The plan is for Hoopili to reduce auto dependence by creating a compact community featuring a mix of land uses in a "village" setting. Designed to be a highly "walkable" community, shops, restaurants, five new school sites and 20 neighborhood parks in Hoopili should be accessible within a short walk from residences.

"Hoopili is the first community development in Hawaii to prepare a Health Impact Assessment and to measure key health indicators embedded in the design," says Jim Charlier, president of Charlier Associates, Inc. and a sustainability expert. "The result is a community that is designed to promote a healthy lifestyle, as well as promote greater community cohesion where people get to know their neighbors and enjoy a sense of belonging."

The community will also provide the opportunity to farm more than 15 percent of the developable acreage, which is approximately 159 acres of low-slope land for organic commercial farm use, approximately eight acres of land for use as community gardens, and possibly additional 84 acres for home gardens.
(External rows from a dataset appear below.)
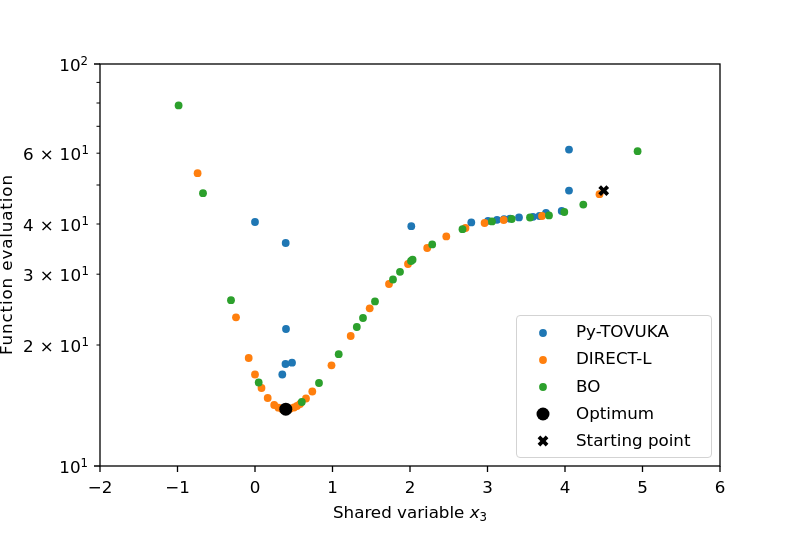
<!DOCTYPE html>
<html lang="en">
<head>
<meta charset="utf-8">
<title>Function evaluation by shared variable</title>
<style>
:root {
  --paper: #ffffff;
  --ink: #000000;
  --blue: #1f77b4;
  --orange: #ff7f0e;
  --green: #2ca02c;
  --legend-border: #d3d3d3;
}
* { box-sizing: border-box; }
body { margin: 0; overflow: hidden; background: var(--paper); }
.chart {
  position: relative;
  width: 800px;
  height: 533px;
  overflow: hidden;
  background: var(--paper);
  color: var(--ink);
  font: 16.7px "DejaVu Sans", sans-serif;
}
.plot { position: absolute; inset: 0; display: block; }
.plot text { fill: var(--ink); }
.x-labels, .axis-title { text-anchor: middle; }
.y-labels { text-anchor: end; }
.power { font-size: 11.7px; }
.variable { font-style: italic; }
.frame, .ticks { fill: none; stroke: var(--ink); stroke-width: 1.3; }
.ticks .minor { stroke-width: 1; }
.blue { fill: var(--blue); }
.orange { fill: var(--orange); }
.green { fill: var(--green); }
.black { fill: var(--ink); }
.legend {
  position: absolute;
  left: 516px;
  top: 315px;
  width: 196px;
  height: 143px;
  margin: 0;
  padding: 3px 0 3px 16px;
  display: grid;
  grid-template-rows: repeat(5, 27.2px);
  list-style: none;
  background: rgba(255, 255, 255, .8);
  border: 1.6px solid var(--legend-border);
  border-radius: 4px;
}
.legend li { display: flex; align-items: center; gap: 33px; white-space: nowrap; line-height: 1; }
.legend span { position: relative; top: -1px; }
.legend svg { flex: none; width: 20px; height: 20px; margin-right: -10px; }
</style>
</head>
<body>
<main class="chart">
  <svg class="plot" width="800" height="533" viewBox="0 0 800 533" role="img" aria-label="Scatter plot of function evaluation against shared variable x3">
    <defs>
      <circle id="dot" r="3.9"/>
      <path id="cross" d="M-2.7-5.4 0-2.7 2.7-5.4 5.4-2.7 2.7 0 5.4 2.7 2.7 5.4 0 2.7-2.7 5.4-5.4 2.7-2.7 0-5.4-2.7Z"/>
    </defs>

    <g class="series blue">
      <use href="#dot" x="255" y="222"/>
      <use href="#dot" x="285.7" y="243"/>
      <use href="#dot" x="286" y="329"/>
      <use href="#dot" x="285.5" y="364"/>
      <use href="#dot" x="292" y="362.7"/>
      <use href="#dot" x="282.3" y="374.5"/>
      <use href="#dot" x="411.3" y="226.2"/>
      <use href="#dot" x="471.3" y="222.4"/>
      <use href="#dot" x="488" y="220.8"/>
      <use href="#dot" x="497" y="219.8"/>
      <use href="#dot" x="504" y="219.2"/>
      <use href="#dot" x="510" y="218.7"/>
      <use href="#dot" x="519" y="217.4"/>
      <use href="#dot" x="533" y="216.8"/>
      <use href="#dot" x="539.5" y="216"/>
      <use href="#dot" x="546" y="213"/>
      <use href="#dot" x="561.7" y="211"/>
      <use href="#dot" x="569" y="190.6"/>
      <use href="#dot" x="569" y="149.6"/>
    </g>

    <g class="series orange">
      <use href="#dot" x="197.6" y="173.2"/>
      <use href="#dot" x="236" y="317.3"/>
      <use href="#dot" x="248.7" y="358"/>
      <use href="#dot" x="255" y="374.5"/>
      <use href="#dot" x="261.5" y="388"/>
      <use href="#dot" x="267.7" y="398"/>
      <use href="#dot" x="274.2" y="405"/>
      <use href="#dot" x="278.5" y="407.7"/>
      <use href="#dot" x="282" y="409"/>
      <use href="#dot" x="290" y="408.7"/>
      <use href="#dot" x="294" y="407.5"/>
      <use href="#dot" x="297" y="406"/>
      <use href="#dot" x="300" y="404"/>
      <use href="#dot" x="306" y="398.5"/>
      <use href="#dot" x="312.3" y="391.5"/>
      <use href="#dot" x="331.5" y="365.3"/>
      <use href="#dot" x="350.7" y="336"/>
      <use href="#dot" x="369.7" y="308.3"/>
      <use href="#dot" x="389" y="284"/>
      <use href="#dot" x="408" y="264"/>
      <use href="#dot" x="427.2" y="248"/>
      <use href="#dot" x="446.3" y="236.4"/>
      <use href="#dot" x="465.5" y="228"/>
      <use href="#dot" x="484.6" y="223"/>
      <use href="#dot" x="503.7" y="220"/>
      <use href="#dot" x="542" y="216"/>
      <use href="#dot" x="599.5" y="194.2"/>
    </g>

    <g class="series green">
      <use href="#dot" x="178.6" y="105.4"/>
      <use href="#dot" x="203" y="193.2"/>
      <use href="#dot" x="231" y="300.2"/>
      <use href="#dot" x="258.7" y="382.5"/>
      <use href="#dot" x="301.8" y="402"/>
      <use href="#dot" x="319" y="383"/>
      <use href="#dot" x="338.7" y="354.2"/>
      <use href="#dot" x="356.8" y="327"/>
      <use href="#dot" x="363" y="318"/>
      <use href="#dot" x="375" y="301.4"/>
      <use href="#dot" x="393" y="279.5"/>
      <use href="#dot" x="400" y="271.8"/>
      <use href="#dot" x="411" y="261"/>
      <use href="#dot" x="412.6" y="259.7"/>
      <use href="#dot" x="432.2" y="244.4"/>
      <use href="#dot" x="462.5" y="229.2"/>
      <use href="#dot" x="492" y="221.4"/>
      <use href="#dot" x="511.7" y="219"/>
      <use href="#dot" x="530" y="217.5"/>
      <use href="#dot" x="549" y="215.4"/>
      <use href="#dot" x="564.3" y="212"/>
      <use href="#dot" x="583.3" y="204.6"/>
      <use href="#dot" x="637.6" y="151.2"/>
    </g>

    <g class="landmarks black">
      <circle cx="285.8" cy="409.2" r="6.5"/>
      <use href="#cross" x="603.7" y="190.6"/>
    </g>

    <rect class="frame" x="100" y="64" width="620" height="402"/>
    <g class="ticks">
      <path d="M100 466v6M177.5 466v6M255 466v6M332.5 466v6M410 466v6M487.5 466v6M565 466v6M642.5 466v6M720 466v6M100 64h-6M100 466h-6"/>
      <path class="minor" d="M100 345h-3.5M100 274.2h-3.5M100 224h-3.5M100 185h-3.5M100 153.2h-3.5M100 126.3h-3.5M100 103h-3.5M100 82.4h-3.5"/>
    </g>

    <g class="x-labels">
      <text x="100" y="493">−2</text>
      <text x="177.5" y="493">−1</text>
      <text x="255" y="493">0</text>
      <text x="332.5" y="493">1</text>
      <text x="410" y="493">2</text>
      <text x="487.5" y="493">3</text>
      <text x="565" y="493">4</text>
      <text x="642.5" y="493">5</text>
      <text x="720" y="493">6</text>
    </g>

    <g class="y-labels">
      <text x="88" y="71">10<tspan class="power" dy="-6">2</tspan></text>
      <text x="89" y="160" textLength="66">6 × 10<tspan class="power" dy="-6">1</tspan></text>
      <text x="89" y="231" textLength="66">4 × 10<tspan class="power" dy="-6">1</tspan></text>
      <text x="89" y="281" textLength="66">3 × 10<tspan class="power" dy="-6">1</tspan></text>
      <text x="89" y="352" textLength="66">2 × 10<tspan class="power" dy="-6">1</tspan></text>
      <text x="88" y="473">10<tspan class="power" dy="-6">1</tspan></text>
    </g>

    <text class="axis-title" x="410" y="518">Shared variable <tspan class="variable">x</tspan><tspan class="power" dy="3">3</tspan></text>
    <text class="axis-title" transform="translate(12 265) rotate(-90)" textLength="180">Function evaluation</text>
  </svg>

  <ul class="legend">
    <li><svg class="blue" viewBox="-10 -10 20 20" aria-hidden="true"><use href="#dot"/></svg><span>Py-TOVUKA</span></li>
    <li><svg class="orange" viewBox="-10 -10 20 20" aria-hidden="true"><use href="#dot"/></svg><span>DIRECT-L</span></li>
    <li><svg class="green" viewBox="-10 -10 20 20" aria-hidden="true"><use href="#dot"/></svg><span>BO</span></li>
    <li><svg class="black" viewBox="-10 -10 20 20" aria-hidden="true"><circle r="6.5"/></svg><span>Optimum</span></li>
    <li><svg class="black" viewBox="-10 -10 20 20" aria-hidden="true"><use href="#cross"/></svg><span>Starting point</span></li>
  </ul>
</main>
</body>
</html>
Home gardens, or "steward" gardens are one of the most unique features of Hoopili’s urban agriculture program.

The program "incorporates food production right within the community," says Dean Okimoto, owner of Nalo Farms. "In many ways, Hoopili captures the best parts of old Hawai’i where families grew their own fruits and vegetables, either to eat themselves or to share."

All single-family homes in Hoopili will be constructed with roofs that are photovoltaic (PV)-ready; 10 percent of the homes will already be fitted with rooftop PV systems. All homes will be electric car-ready; inside, they will include Energy Star appliances, energy-efficient lighting and water-saving fixtures.

Hoopili will also feature a solar farm, designed and built by solar company Hoku, that is located adjacent to the property. It will provide 5 MW of clean renewable energy, translating to eight million kilowatt-hours of solar power annually.